“Musicians should never forget that we’re blessed.We have a special gift that people can enjoy through us. We’ve had the good fortune to receive this and pass it along to others.” —Ed Thigpen
Drummer, Ed Thigpen, who died a few years ago, performed with some true jazz greats, particularly pianist’s Billy Taylor and Oscar Peterson. While I never met Ed, or heard him perform in person, I remember listening to him on records as I was growing up. He had a great sense of swing. And, as the above quotes illustrates, a great spirit with a sense of purpose in sharing his music as a blessing.
I’m continuing to review some of my journal entries from several years ago. I thought you might enjoy the following reflection written after performing at a fundraising event in Wilmington, Vermont for an organization called “Twice Blessed.”
It was not the usual Oîkos affair rooted in worship, but the music had a spiritual energy. “Twice Blessed” is a community thrift store that provides goods and services (at low cost) to help those in need. We were playing to raise funds to help the organization continue to provide financial help where it was needed most.
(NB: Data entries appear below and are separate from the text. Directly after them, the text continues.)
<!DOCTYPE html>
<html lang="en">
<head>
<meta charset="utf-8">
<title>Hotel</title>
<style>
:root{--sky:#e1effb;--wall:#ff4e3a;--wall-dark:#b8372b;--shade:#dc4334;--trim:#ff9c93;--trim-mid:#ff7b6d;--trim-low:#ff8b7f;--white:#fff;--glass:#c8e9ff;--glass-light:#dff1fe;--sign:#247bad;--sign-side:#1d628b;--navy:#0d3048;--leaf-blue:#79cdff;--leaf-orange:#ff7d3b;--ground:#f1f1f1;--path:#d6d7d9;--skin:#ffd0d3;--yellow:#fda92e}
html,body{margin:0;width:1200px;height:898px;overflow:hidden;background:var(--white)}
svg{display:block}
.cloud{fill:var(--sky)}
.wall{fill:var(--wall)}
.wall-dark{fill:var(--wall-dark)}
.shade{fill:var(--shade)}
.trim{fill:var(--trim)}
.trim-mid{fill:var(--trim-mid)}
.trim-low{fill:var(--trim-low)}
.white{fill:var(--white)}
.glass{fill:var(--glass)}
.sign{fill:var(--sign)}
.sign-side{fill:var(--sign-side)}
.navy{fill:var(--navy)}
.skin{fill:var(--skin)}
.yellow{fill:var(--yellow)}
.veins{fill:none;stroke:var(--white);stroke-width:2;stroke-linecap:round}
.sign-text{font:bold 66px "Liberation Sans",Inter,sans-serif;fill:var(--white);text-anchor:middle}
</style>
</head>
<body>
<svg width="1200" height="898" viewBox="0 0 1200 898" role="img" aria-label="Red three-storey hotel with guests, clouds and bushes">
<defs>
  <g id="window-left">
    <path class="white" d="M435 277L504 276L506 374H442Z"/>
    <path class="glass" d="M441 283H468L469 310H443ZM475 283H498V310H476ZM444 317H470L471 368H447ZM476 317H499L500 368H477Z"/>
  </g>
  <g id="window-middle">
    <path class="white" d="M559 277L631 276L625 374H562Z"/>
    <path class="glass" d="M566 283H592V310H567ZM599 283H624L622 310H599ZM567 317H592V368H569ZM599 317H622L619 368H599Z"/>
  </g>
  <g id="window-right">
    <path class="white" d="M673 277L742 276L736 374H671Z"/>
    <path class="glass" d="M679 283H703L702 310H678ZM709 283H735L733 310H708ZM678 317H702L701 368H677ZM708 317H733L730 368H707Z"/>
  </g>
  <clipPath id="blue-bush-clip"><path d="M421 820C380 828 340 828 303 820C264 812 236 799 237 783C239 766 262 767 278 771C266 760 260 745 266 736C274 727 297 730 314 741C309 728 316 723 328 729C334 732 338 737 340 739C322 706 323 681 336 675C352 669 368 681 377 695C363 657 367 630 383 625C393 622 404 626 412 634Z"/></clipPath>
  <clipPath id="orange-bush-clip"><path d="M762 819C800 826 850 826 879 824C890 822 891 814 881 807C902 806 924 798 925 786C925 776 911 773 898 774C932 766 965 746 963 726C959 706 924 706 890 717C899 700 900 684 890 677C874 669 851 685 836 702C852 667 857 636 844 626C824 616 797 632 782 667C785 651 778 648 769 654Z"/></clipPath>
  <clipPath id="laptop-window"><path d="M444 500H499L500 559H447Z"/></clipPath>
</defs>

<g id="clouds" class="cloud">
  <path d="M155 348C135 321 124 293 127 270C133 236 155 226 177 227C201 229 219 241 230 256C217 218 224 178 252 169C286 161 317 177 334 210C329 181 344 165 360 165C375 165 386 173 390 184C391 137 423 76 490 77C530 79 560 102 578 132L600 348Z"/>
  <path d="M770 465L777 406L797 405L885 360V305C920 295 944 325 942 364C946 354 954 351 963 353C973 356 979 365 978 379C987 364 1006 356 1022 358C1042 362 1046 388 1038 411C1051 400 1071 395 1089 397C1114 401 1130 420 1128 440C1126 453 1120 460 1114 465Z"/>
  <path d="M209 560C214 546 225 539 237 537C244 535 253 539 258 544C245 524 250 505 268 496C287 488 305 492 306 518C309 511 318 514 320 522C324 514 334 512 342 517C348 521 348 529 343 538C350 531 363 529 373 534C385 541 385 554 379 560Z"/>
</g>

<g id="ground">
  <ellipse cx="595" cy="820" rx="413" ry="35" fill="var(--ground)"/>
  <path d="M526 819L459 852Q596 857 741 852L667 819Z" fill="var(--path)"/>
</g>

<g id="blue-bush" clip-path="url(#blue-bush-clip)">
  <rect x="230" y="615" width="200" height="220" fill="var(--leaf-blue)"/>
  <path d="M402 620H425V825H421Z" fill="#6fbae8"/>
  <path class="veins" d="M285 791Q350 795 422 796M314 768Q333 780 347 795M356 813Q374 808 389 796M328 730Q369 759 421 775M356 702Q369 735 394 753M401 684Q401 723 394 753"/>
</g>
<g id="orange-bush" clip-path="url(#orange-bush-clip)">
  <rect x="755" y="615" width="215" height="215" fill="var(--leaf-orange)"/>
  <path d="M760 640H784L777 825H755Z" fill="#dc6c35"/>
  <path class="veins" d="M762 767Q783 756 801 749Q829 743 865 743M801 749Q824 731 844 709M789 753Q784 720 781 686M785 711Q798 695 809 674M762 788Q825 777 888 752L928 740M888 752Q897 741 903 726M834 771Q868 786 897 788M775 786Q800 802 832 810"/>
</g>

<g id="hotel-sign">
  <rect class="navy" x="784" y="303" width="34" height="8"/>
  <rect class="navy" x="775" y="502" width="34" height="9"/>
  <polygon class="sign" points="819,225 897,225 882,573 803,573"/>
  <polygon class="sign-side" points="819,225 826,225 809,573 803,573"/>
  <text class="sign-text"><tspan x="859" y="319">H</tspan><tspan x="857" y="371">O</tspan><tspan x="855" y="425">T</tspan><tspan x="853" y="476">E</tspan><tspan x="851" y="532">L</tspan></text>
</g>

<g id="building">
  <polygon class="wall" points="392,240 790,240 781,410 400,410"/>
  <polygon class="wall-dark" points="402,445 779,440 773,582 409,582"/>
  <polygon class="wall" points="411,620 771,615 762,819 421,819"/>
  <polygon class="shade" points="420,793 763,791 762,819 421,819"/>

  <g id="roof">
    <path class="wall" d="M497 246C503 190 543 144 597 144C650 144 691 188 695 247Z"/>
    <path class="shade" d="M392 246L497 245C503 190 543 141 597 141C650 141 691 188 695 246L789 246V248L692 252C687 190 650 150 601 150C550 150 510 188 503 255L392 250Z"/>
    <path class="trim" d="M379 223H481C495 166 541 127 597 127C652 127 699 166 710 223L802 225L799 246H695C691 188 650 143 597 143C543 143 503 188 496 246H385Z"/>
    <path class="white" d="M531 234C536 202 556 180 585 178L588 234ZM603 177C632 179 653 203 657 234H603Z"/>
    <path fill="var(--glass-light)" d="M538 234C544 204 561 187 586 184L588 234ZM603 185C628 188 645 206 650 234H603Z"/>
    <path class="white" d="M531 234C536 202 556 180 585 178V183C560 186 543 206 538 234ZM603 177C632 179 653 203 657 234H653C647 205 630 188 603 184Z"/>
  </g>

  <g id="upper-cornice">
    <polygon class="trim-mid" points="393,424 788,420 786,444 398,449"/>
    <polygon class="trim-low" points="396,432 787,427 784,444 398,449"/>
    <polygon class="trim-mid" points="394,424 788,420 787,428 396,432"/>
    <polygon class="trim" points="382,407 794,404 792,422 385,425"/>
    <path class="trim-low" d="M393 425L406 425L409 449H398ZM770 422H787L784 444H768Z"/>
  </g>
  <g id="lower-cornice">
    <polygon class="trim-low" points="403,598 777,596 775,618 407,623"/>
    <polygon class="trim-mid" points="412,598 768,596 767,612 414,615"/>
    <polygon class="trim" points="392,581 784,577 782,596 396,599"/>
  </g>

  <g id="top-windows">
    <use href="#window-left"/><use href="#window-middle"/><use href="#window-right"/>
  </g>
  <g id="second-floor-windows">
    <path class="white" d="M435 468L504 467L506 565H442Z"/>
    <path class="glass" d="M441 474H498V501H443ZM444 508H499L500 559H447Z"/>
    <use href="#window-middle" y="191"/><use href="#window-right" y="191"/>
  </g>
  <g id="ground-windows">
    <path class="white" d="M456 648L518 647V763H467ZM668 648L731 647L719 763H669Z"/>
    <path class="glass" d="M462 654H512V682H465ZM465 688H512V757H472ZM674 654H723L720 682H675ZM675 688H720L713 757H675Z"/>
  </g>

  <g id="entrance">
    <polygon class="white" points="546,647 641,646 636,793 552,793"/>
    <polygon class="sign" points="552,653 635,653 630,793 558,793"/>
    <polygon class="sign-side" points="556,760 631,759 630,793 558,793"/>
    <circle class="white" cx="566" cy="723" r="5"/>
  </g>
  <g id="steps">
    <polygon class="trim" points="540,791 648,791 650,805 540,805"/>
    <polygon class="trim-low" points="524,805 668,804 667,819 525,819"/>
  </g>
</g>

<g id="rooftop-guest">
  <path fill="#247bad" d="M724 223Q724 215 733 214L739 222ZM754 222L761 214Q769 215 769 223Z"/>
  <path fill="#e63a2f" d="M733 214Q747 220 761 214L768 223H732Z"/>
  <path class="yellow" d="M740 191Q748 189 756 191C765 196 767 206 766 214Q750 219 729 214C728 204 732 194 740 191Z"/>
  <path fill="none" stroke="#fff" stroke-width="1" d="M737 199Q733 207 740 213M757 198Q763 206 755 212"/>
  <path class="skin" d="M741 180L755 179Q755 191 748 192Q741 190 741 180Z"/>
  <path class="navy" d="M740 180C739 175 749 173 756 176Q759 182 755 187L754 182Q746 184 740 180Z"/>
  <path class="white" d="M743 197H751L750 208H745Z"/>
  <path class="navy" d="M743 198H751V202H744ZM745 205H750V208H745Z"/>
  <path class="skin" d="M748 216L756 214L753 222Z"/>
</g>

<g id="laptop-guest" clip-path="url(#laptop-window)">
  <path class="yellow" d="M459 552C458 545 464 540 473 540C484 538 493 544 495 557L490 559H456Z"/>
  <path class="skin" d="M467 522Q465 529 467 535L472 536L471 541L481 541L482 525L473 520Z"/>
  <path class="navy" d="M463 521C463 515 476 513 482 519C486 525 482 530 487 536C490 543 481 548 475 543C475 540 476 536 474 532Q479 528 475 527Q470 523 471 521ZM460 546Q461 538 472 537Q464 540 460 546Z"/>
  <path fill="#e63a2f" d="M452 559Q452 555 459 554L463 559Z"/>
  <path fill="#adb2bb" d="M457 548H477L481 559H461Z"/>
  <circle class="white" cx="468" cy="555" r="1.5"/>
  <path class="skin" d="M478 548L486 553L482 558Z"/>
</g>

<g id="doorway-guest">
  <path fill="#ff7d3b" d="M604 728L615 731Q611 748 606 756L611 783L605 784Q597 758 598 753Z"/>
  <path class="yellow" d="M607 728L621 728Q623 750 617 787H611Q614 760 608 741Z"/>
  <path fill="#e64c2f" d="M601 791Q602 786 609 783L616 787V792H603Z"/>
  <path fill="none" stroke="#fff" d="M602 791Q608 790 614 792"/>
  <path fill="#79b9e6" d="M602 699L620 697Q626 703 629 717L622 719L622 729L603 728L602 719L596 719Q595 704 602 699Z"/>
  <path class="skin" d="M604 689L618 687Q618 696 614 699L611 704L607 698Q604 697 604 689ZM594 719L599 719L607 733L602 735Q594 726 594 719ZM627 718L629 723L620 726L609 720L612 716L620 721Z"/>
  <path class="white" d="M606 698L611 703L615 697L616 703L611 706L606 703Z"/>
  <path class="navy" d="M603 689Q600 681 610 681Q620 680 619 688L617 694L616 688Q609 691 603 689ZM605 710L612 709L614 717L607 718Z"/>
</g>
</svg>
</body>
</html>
The irony of the fundraiser was that it took place at exactly the time when the US banking and financial system seemed in terminal meltdown. (Looking back, who would have guessed the financial turmoil that would ensue?). And, who do you suppose was in the audience? None other than Alan Greenspan (who had recently retired as Chair of the Federal Reserve).
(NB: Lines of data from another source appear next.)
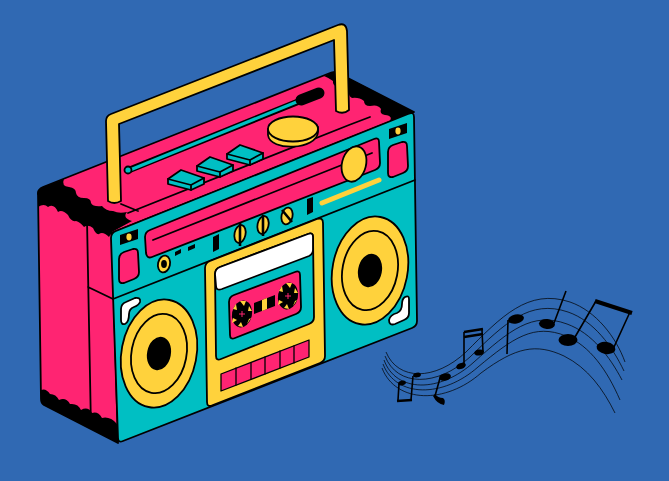
<!DOCTYPE html>
<html lang="en">
<head>
<meta charset="utf-8">
<title>Retro boombox with music notes</title>
<style>
:root { --sky:#3069b3; --pink:#ff2472; --teal:#00bfc3; --yellow:#ffd23c; --ink:#000; --white:#fff; }
html, body { margin:0; overflow:hidden; background:var(--sky); }
svg { display:block; width:669px; height:481px; }
.pink { fill:var(--pink); }
.teal { fill:var(--teal); }
.yellow { fill:var(--yellow); }
.white { fill:var(--white); }
.ink { fill:var(--ink); }
.line { fill:none; }
.outlined { stroke:var(--ink); stroke-width:1.8; stroke-linejoin:round; stroke-linecap:round; }
.thin { stroke-width:1.3; }
.staff { fill:none; stroke:var(--ink); stroke-width:.9; stroke-opacity:.8; }
.stem { fill:none; stroke:var(--ink); stroke-width:1.6; }
.beam { fill:none; stroke:var(--ink); stroke-width:4; }
</style>
</head>
<body>
<svg viewBox="0 0 669 481" role="img" aria-label="Pink, teal and yellow boombox playing music notes">
  <defs>
    <g id="speaker" class="outlined">
      <ellipse class="yellow" rx="37.5" ry="54.5" transform="rotate(11)"/>
      <ellipse class="yellow line" rx="27.5" ry="40" transform="rotate(11)"/>
      <ellipse class="ink" rx="11" ry="16" transform="rotate(11)"/>
    </g>
    <g id="top-button" class="outlined">
      <path class="teal" d="M-18-1 L-5-10 L18-2 L18 4 L5 10 L-18 4Z"/>
      <path class="line" d="M-18-1 L5 5 L18-2 M5 5 V10"/>
    </g>
    <g id="reel">
      <ellipse class="ink" rx="10" ry="13.5" transform="rotate(12)"/>
      <path class="yellow" d="M-2-13 L4-13 L2-8Z M7-8 L10-3 L6-3Z M7 5 L9 4 L5 10Z M-4 12 L1 13 L-1 8Z M-9 4 L-10 9 L-5 6Z M-9-5 L-6-10 L-5-4Z"/>
      <path d="M-3 0 H3 M0-3 V3" stroke="#ff2472" stroke-width="1"/>
    </g>
    <g id="corner-light">
      <path class="ink" d="M-9-2 L9-8 V2 L-9 8Z"/>
      <ellipse class="yellow" rx="2.6" ry="3.4"/>
    </g>
  </defs>

  <rect width="669" height="481" fill="var(--sky)"/>

  <g id="body">
    <path id="top-panel" class="pink outlined" d="M38 194 Q38 189 43 187 L330 73 Q335 71 340 74 L414 112 L111 233Z"/>
    <path id="side-panel" class="pink outlined" d="M38 193 Q38 188 44 191 L108 229 Q112 232 112 238 L118 443 L44 405 Q41 403 41 399Z"/>
    <path id="side-seam" class="line outlined" d="M87 220 L91 428 M88 287 L113 299"/>
    <path id="side-top-shade" class="ink" d="M38 193 Q38 189 43 187 L64 179 Q61 186 69 187 Q76 188 76 193 Q77 198 84 198 Q91 198 91 203 Q93 207 102 206 Q106 211 113 211 Q119 214 127 212 Q122 218 132 221 L112 232 L109 237 Q103 231 99 234 Q96 235 93 228 Q88 224 84 227 Q80 222 76 221 Q71 222 68 215 Q62 209 58 212 Q54 203 48 207 Q44 203 38 207Z"/>
    <path id="side-bottom-shade" class="ink" d="M41 390 Q46 388 50 394 Q56 394 59 400 Q66 397 70 404 Q78 403 81 410 Q88 406 92 413 Q98 411 102 418 Q110 416 117 424 L118 443 L44 405 Q41 403 41 399Z"/>
    <path id="top-right-shade" class="ink" d="M324 76 L335 71 L414 112 L389 122 Q394 116 385 115 Q379 114 381 109 Q378 104 370 106 Q364 106 364 101 Q359 97 352 98 Q348 96 349 91 Q342 92 339 87 Q332 86 333 81 Q329 78 324 76Z"/>
    <path id="top-ridge" class="line outlined" d="M128 213 L349 125 L370 117 M121 204 L138 211"/>
    <path id="front-panel" class="teal outlined" d="M111 238 Q111 233 116 231 L408 114 Q414 111 414 117 L417 321 Q417 326 412 328 L123 441 Q118 443 118 438Z"/>
    <path id="front-seam" class="line outlined" d="M113 299 L415 180"/>
  </g>

  <g id="top-controls">
    <g id="antenna">
      <path d="M129 170 L300 101" stroke="#000" stroke-width="6.5" stroke-linecap="round"/>
      <path d="M130 170 L299 101" stroke="#00bfc3" stroke-width="3.2" stroke-linecap="round"/>
      <circle class="teal outlined" cx="128" cy="170" r="3.5"/>
      <path d="M301 100 L319 93" stroke="#000" stroke-width="11" stroke-linecap="round"/>
    </g>
    <use href="#top-button" x="186" y="180"/>
    <use href="#top-button" x="215" y="167"/>
    <use href="#top-button" x="245" y="155"/>
    <g id="top-dial" class="yellow outlined">
      <path d="M268 129 V135 C270 152 317 150 318 132 V127"/>
      <ellipse cx="293" cy="129" rx="25" ry="12.5"/>
    </g>
  </g>

  <path id="handle" class="yellow outlined" d="M108 201 L106 121 Q106 116 111 114 L338 25 Q346 22 347 31 L349 110 Q343 115 336 111 L334 40 L119 124 L121 201 Q114 205 108 201Z"/>

  <g id="tuner">
    <path class="pink outlined" d="M145 237 Q145 232 150 230 L374 139 Q379 137 379 142 L380 163 Q380 168 375 170 L152 257 Q147 259 146 253Z"/>
    <path class="line outlined" d="M153 240 L372 153"/>
    <ellipse class="yellow outlined" cx="354" cy="164" rx="12" ry="18" transform="rotate(14 354 164)"/>
    <path d="M322 203 L379 180" stroke="#ffd23c" stroke-width="5" stroke-linecap="round"/>
    <use href="#corner-light" x="129" y="237"/>
    <use href="#corner-light" x="398" y="131"/>
    <path class="pink outlined" d="M119 259 Q119 254 124 252 L133 249 Q138 248 138 253 L139 272 Q139 277 134 279 L124 283 Q119 284 119 279Z"/>
    <path class="pink outlined" d="M388 152 Q388 147 393 145 L402 142 Q407 141 407 146 L408 166 Q408 171 403 173 L393 177 Q388 178 388 173Z"/>
  </g>

  <g id="front-knobs">
    <g class="outlined">
      <ellipse class="yellow" cx="164" cy="264" rx="6" ry="8.5" transform="rotate(12 164 264)"/>
      <ellipse class="ink" cx="164" cy="264" rx="2" ry="3"/>
    </g>
    <path class="ink" d="M175 252 L181 249 V253 L175 256Z M188 247 L195 244 V248 L188 251Z M213 237 L219 234 V249 L213 252Z M307 199 L313 197 V212 L307 215Z"/>
    <g class="yellow outlined">
      <ellipse cx="240" cy="234" rx="5.5" ry="9" transform="rotate(12 240 234)"/>
      <ellipse cx="263" cy="225" rx="5.5" ry="9" transform="rotate(12 263 225)"/>
      <ellipse cx="287" cy="216" rx="5.5" ry="8.5" transform="rotate(12 287 216)"/>
    </g>
    <path d="M240 223 V246 M263 215 V236 M282 210 L292 222" stroke="#000" stroke-width="2.6"/>
  </g>

  <use href="#speaker" x="159" y="353.5"/>
  <use href="#speaker" x="370" y="270.5"/>

  <g id="cassette-deck">
    <path class="yellow outlined" d="M205 268 Q205 263 210 261 L317 219 Q323 217 323 223 L325 356 Q325 361 320 363 L213 405 Q207 408 207 402Z"/>
    <path id="deck-window" class="teal outlined" d="M215 274 Q215 269 220 267 L308 234 Q313 232 313 237 L314 317 Q314 322 309 324 L221 359 Q216 361 216 356Z"/>
    <path id="deck-label" class="white outlined" d="M215 274 Q215 269 220 267 L308 234 Q313 232 313 237 V250 Q313 254 309 256 L222 289 Q216 291 216 286Z"/>
    <g id="cassette">
      <path class="pink outlined" d="M229 302 Q229 297 234 295 L295 272 Q300 270 300 275 L301 307 Q301 312 296 314 L235 338 Q230 340 230 335Z"/>
      <use href="#reel" x="242" y="314"/>
      <use href="#reel" x="288" y="296"/>
      <path class="ink" d="M254 303 L275 295 V306 L254 314Z"/>
      <path class="yellow" d="M262 300 L267 298 V309 L262 311Z"/>
    </g>
    <g id="deck-keys" class="outlined thin">
      <path class="pink" d="M221 374 L309 340 V357 L221 391Z"/>
      <path class="line" d="M236 368 V385 M251 363 V379 M265 357 V374 M280 351 V368 M294 346 V363"/>
    </g>
  </g>

  <g id="corner-highlights" class="white outlined">
    <path d="M121 309 Q121 304 126 302 L135 298 Q141 297 140 302 Q139 305 134 307 Q129 309 129 314 Q129 322 125 324 Q121 325 121 320Z"/>
    <path d="M409 299 Q409 295 405 297 Q402 299 402 304 Q402 311 397 313 Q390 315 389 320 Q389 326 395 324 L404 320 Q409 318 409 313Z"/>
  </g>

  <g id="melody">
    <g id="staff-lines" class="staff">
      <path d="M386 352 C398 381 435 381 466 352 C501 317 528 288 570 302 C596 311 616 337 625 362"/>
      <path d="M385 356 C397 387 437 387 470 357 C505 323 530 299 568 312 C594 321 612 346 624 371"/>
      <path d="M384 360 C396 393 440 393 474 362 C509 331 532 311 567 324 C592 333 610 357 622 380"/>
      <path d="M383 364 C396 398 443 398 478 367 C513 338 534 323 566 336 C590 346 607 370 620 400"/>
      <path d="M382 368 C396 404 446 404 481 373 C516 347 536 343 564 356 C588 368 603 389 615 413"/>
    </g>
    <g id="note-heads" class="ink">
      <ellipse cx="402" cy="383" rx="4" ry="2.2" transform="rotate(-12 402 383)"/>
      <ellipse cx="417" cy="375" rx="4" ry="2.4" transform="rotate(-12 417 375)"/>
      <ellipse cx="445" cy="377" rx="6" ry="3.7" transform="rotate(-12 445 377)"/>
      <ellipse cx="461" cy="366" rx="5" ry="3" transform="rotate(-20 461 366)"/>
      <ellipse cx="479" cy="352.500" rx="5" ry="3" transform="rotate(-10 479 352)"/>
      <ellipse cx="516" cy="319" rx="8" ry="4.500" transform="rotate(-12 516 319)"/>
      <ellipse cx="547" cy="324" rx="8" ry="5" transform="rotate(5 547 324)"/>
      <ellipse cx="568" cy="340" rx="9.500" ry="6"/>
      <ellipse cx="606" cy="348" rx="9.500" ry="6" transform="rotate(10 606 348)"/>
    </g>
    <path id="note-stems" class="stem" d="M399 384 L398 400 M413 376 L411 400 M440 378 L435 396 M464 365 V332 M483 352 L482 330 M508 320 L507 354 M554 323 L566 291 M575 337 L596 301 M614 347 L630 312"/>
    <path id="note-beams" class="beam" d="M595 301 L632 313"/>
    <path id="small-beams" class="beam" stroke-width="3" style="stroke-width:2.600" d="M397 401 L412 400 M464 332 L483 329 M464 337 L483 334"/>
    <path id="note-flag" class="ink" d="M435 394 Q438 398 443 398 Q446 400 444 405 Q437 404 433 396Z"/>
  </g>
</svg>
</body>
</html>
I didn’t know he was in the audience while I was playing and only found out after the gig. So, I never had the chance to get his opinion on the economic catastrophe taking place at that very moment. Not that I would have understood a word he might have said. Economics to me might as well be rocket science. So, a further irony was that on my four-hour drive back to Lake Winnipesauke where I was vacationing, I thought about economy.
The name of my band, Oîkos, is derived from the Greek—literally, a house or abode where one makes a home. It is the root for some very significant words: ecumenism, ecology, and economy. Used in a biblical sense, the “economic” sense of oîkos is most often translated as stewardship—one who manages a household, a steward unto whom much responsibility is entrusted.
So the name of my musical endeavor is, at its very core, an affirmation that the music we create is no mindless, frivolous thing, but a responsibility entrusted by our Muse. The very act of engaging in the creative enterprise of spontaneous composition is not for the faint of heart. It is an act of faith—faith that the music is grounded and supported by the ensemble and has something of value to offer to the listener and, might I add, to God. It is an act of stewardship—nurturing a creative impulse, making oneself completely open to the moment to share a creative vision, which is a deeply spiritual undertaking.
So economics has everything to do with music, a realization that what we play is a gift, an offering of stewardship to the Creator.
I had heard that Alan Greenspan started off as a music major and played tenor saxophone when he was young, and has picked up his horn again and is jamming in southern Vermont. I doubt whether our paths will cross again, but if so I’d very much like to ask his economic advice regarding the “economy” of improvisation—sharing the gift of our musical blessings.